Effect of Dynamic Knee Motion on Paralyzed Lower Limb Muscle Activityduring Orthotic Gait: A Test for the Effectiveness of the Motor-Assisted Knee Motion Device
|Hiromi Akahira1,2, Yuko Yamaguchi1, Kimitaka Nakazawa3, Yuji Ohta1and Noritaka Kawashima4*
|1Faculty human life and environmental science, Ochanomizu University, Japan
|2Products Research and Development, Research Institute, TOTO Ltd, Japan
|3Graduate School of Arts and Sciences, University of Tokyo, Japan
|4Department of Rehabilitation for the Movement functions, Research Institute, National Rehabilitation Center for Persons with Disabilities, Japan

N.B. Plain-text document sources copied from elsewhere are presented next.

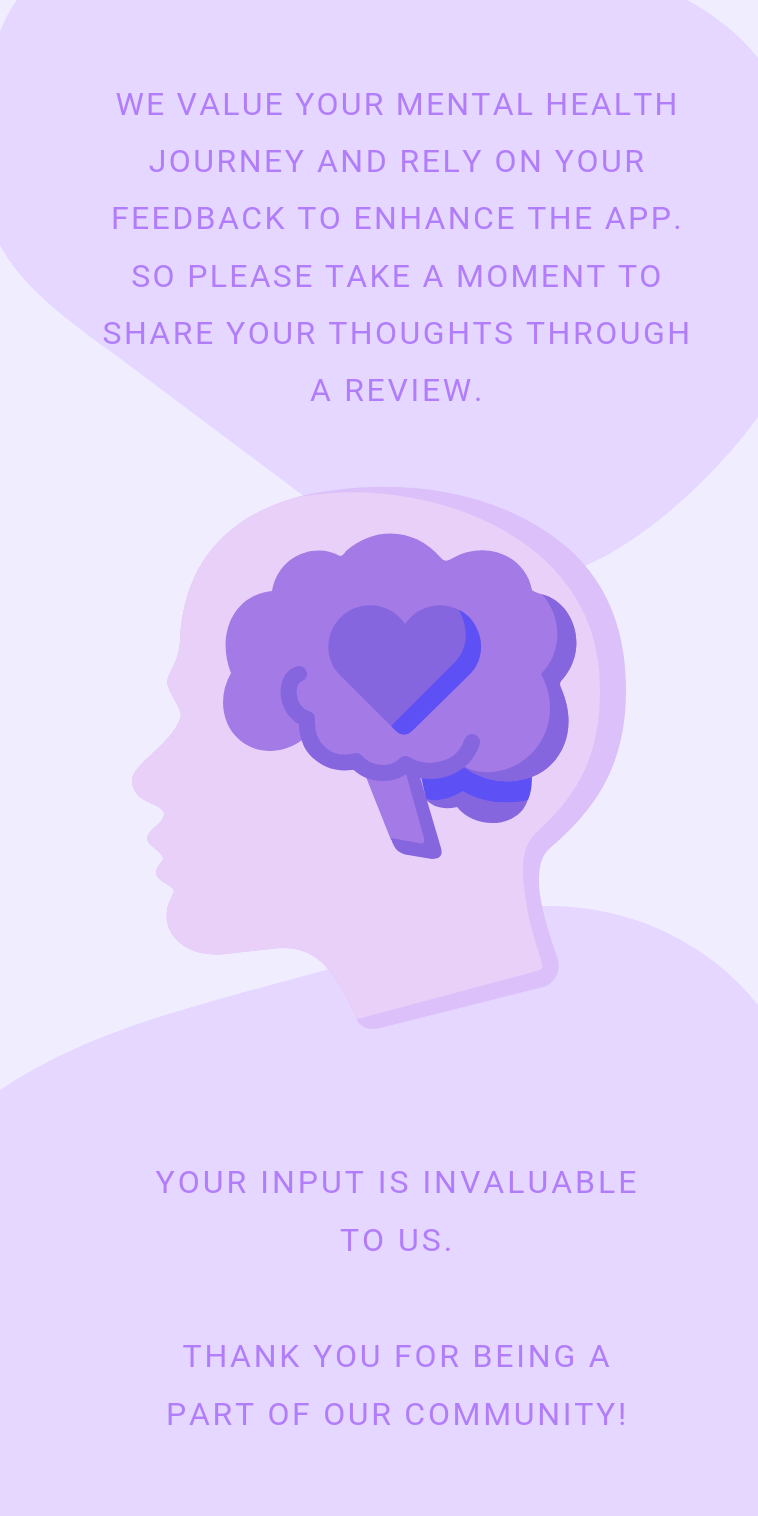
<!DOCTYPE html>
<html lang="en">
<head>
<meta charset="utf-8">
<title>Share your thoughts</title>
<style>
:root {
  --paper: #f0edff;
  --blob: #e5d7ff;
  --face: #e8d0f9;
  --face-shade: #dbc0fa;
  --brain: #a37ae6;
  --brain-shade: #8666df;
  --accent: #5d51f5;
  --text: #b27dfb;
}
* { margin: 0; padding: 0; box-sizing: border-box; }
html, body { width: 758px; height: 1516px; overflow: hidden; background: var(--paper); }
.poster { position: relative; width: 758px; height: 1516px; overflow: hidden; }
.artwork { position: absolute; inset: 0; display: block; }
.message {
  position: absolute; left: 37px; width: 721px;
  text-align: center; white-space: nowrap;
  font: 400 32px Roboto, "Noto Sans", sans-serif;
  font-kerning: none; color: var(--text);
}
.message span { display: block; letter-spacing: var(--track); }
.request { top: 76px; line-height: 57.2px; }
.thanks { top: 1153px; line-height: 58px; }
.thanks p + p { margin-top: 58px; }
.blob { fill: var(--blob); }
.face { fill: var(--face); }
.face-shade { fill: var(--face-shade); }
.brain { fill: var(--brain); }
.brain-shade { fill: var(--brain-shade); }
.accent { fill: var(--accent); }
.fold { fill: none; stroke: var(--brain-shade); stroke-width: 16; stroke-linecap: round; stroke-linejoin: round; }
</style>
</head>
<body>
<main class="poster">
  <svg class="artwork" width="758" height="1516" viewBox="0 0 758 1516" role="img" aria-label="Head in profile with a brain and a heart">
    <defs>
      <path id="head" d="M180 640C184 555 236 512 305 495C420 472 512 500 568 548C613 588 626 640 626 690C626 770 592 812 548 850C538 860 538 880 540 895C544 920 552 942 558 960C561 972 554 984 543 987L380 1028C368 1031 360 1027 356 1018C350 1005 342 985 328 969C312 950 293 946 270 949L225 954C190 958 163 938 167 910C168 902 172 898 174 891C174 885 155 881 156 872C157 865 163 862 163 858C161 850 147 846 147 838C149 828 165 823 164 813C161 802 132 804 132 780C134 762 172 745 181 716C180 705 168 692 167 682C170 668 179 662 180 640Z"/>
      <path id="brain-outline" d="M231 673C216 635 233 595 272 591C279 552 319 543 340 556Q343 556 346 551C374 526 415 527 441 558Q445 563 451 559C487 538 526 557 532 590Q534 592 541 594C575 602 590 650 561 681Q559 684 561 688C582 735 556 775 520 780C500 784 478 778 463 766L405 772C390 782 365 780 354 767C330 772 306 760 302 740C268 765 224 745 223 703Q223 687 231 673Z"/>
      <path id="heart" d="M405 624C391 603 360 598 340 618C324 635 325 660 340 675L395 730Q404 739 413 730L469 675C485 660 485 634 469 617C450 599 420 602 405 624Z"/>
      <clipPath id="head-clip"><use href="#head"/></clipPath>
      <clipPath id="brain-clip"><use href="#brain-outline"/></clipPath>
      <clipPath id="heart-clip"><use href="#heart"/></clipPath>
    </defs>

    <g class="blob">
      <path d="M17 0Q6 15 0 32V245C18 280 55 312 110 351L305 497C400 562 500 602 585 566C650 538 720 470 758 417V58C740 35 715 15 687 0Z"/>
      <path d="M0 1090C90 1030 190 1007 326 970C400 950 460 906 548 906C640 906 715 950 758 1005V1516H0Z"/>
    </g>

    <use class="face-shade" href="#head"/>
    <path class="face" clip-path="url(#head-clip)" d="M305 496C390 482 482 507 538 554C584 594 600 640 600 690C600 760 575 797 537 832C520 847 522 870 525 895C529 925 537 947 542 963Q544 970 537 971L350 1021L100 1000V496Z"/>

    <g id="cerebellum">
      <path class="brain-shade" d="M424 797C432 808 445 810 457 807C476 831 520 828 528 799L500 780Z"/>
      <path class="accent" d="M420 772L465 764L532 774C532 786 531 793 528 800C505 805 480 802 463 791C450 799 436 802 426 799Z"/>
    </g>
    <g id="brain-stem">
      <path class="brain" d="M364 772L408 765L428 845L391 840Z"/>
      <path class="brain-shade" d="M405 770L424 838Q426 845 419 843L391 838C394 850 400 854 408 855L432 859Q444 859 441 848L418 770Z"/>
    </g>
    <g id="brain">
      <use class="brain" href="#brain-outline"/>
      <path class="brain-shade" clip-path="url(#brain-clip)" d="M540 592C563 616 563 652 541 674C547 685 550 696 550 708C550 748 516 775 482 772Q472 771 463 766V800H620V592Z"/>
      <path class="fold" d="M299 674C284 678 284 711 307 719C305 750 330 768 356 761C370 777 395 776 405 764C430 778 463 770 472 742"/>
    </g>
    <use class="brain-shade" href="#heart"/>
    <path class="accent" clip-path="url(#heart-clip)" d="M458 608C469 628 469 648 454 663L391 726L405 745L500 660V600Z"/>
  </svg>

  <section class="message request">
    <p>
      <span style="--track:2.2px">WE VALUE YOUR MENTAL HEALTH</span>
      <span style="--track:2.5px">JOURNEY AND RELY ON YOUR</span>
      <span style="--track:2.4px">FEEDBACK TO ENHANCE THE APP.</span>
      <span style="--track:2.3px">SO PLEASE TAKE A MOMENT TO</span>
      <span style="--track:2.5px">SHARE YOUR THOUGHTS THROUGH</span>
      <span style="--track:2.7px">A REVIEW.</span>
    </p>
  </section>

  <section class="message thanks">
    <p>
      <span style="--track:3px">YOUR INPUT IS INVALUABLE</span>
      <span style="--track:3px">TO US.</span>
    </p>
    <p>
      <span style="--track:2.8px">THANK YOU FOR BEING A</span>
      <span style="--track:2.7px">PART OF OUR COMMUNITY!</span>
    </p>
  </section>
</main>
</body>
</html>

|Corresponding Author :
Department of Rehabilitation for the Movement Functions
National Rehabilitation Center for Persons with Disabilities
4-1, Namiki, Tokorozawa, Saitama, Japan
|Received August 29, 2012; Accepted September 22, 2012; Published September 25, 2012
|Citation: Akahira H, Yamaguchi Y, Nakazawa K, Ohta Y, Kawashima N (2012) Effect of Dynamic Knee Motion on Paralyzed Lower Limb Muscle Activity during Orthotic Gait: A Test for the Effectiveness of the Motor-Assisted Knee Motion Device. J Nov Physiother S1:004. doi: 10.4172/2165-7025.S1-004
|Copyright: © 2012 Akahira H, et al. This is an open-access article distributed under the terms of the Creative Commons Attribution License, which permits unrestricted use, distribution, and reproduction in any medium, provided the original author and source are credited.
Orthotic gait in paraplegic persons is a “stiff-leg” gait, which is a gait with the knee locked in full extension position. We developed a motor-assisted knee motion device with the use of a pair of linear electric actuator attached to the knee joint of a conventional reciprocal gait orthosis (Advanced Reciprocating Gait Orthosis: ARGO). The purpose of this study was to examine the effect of dynamic knee motion on lower limb muscle electromyographic (EMG) activity during orthotic gait. Six motor complete spinal cord injured persons participated, and the subjects were asked to walk on a treadmill with two types of orthoses; Knee-ARGO and Normal-ARGO. The results demonstrated that magnitude of EMG activity in the gastrocnemius and the rectus femoris muscles was significantly increased by an accomplished dynamic knee motion. These changes might be attributed to the occurrence of an additional afferent neural input with the knee motion. The present results suggest that the assisted knee motion by generating powered device have a potential to activate the neuromuscular function in the paralyzed lower limb.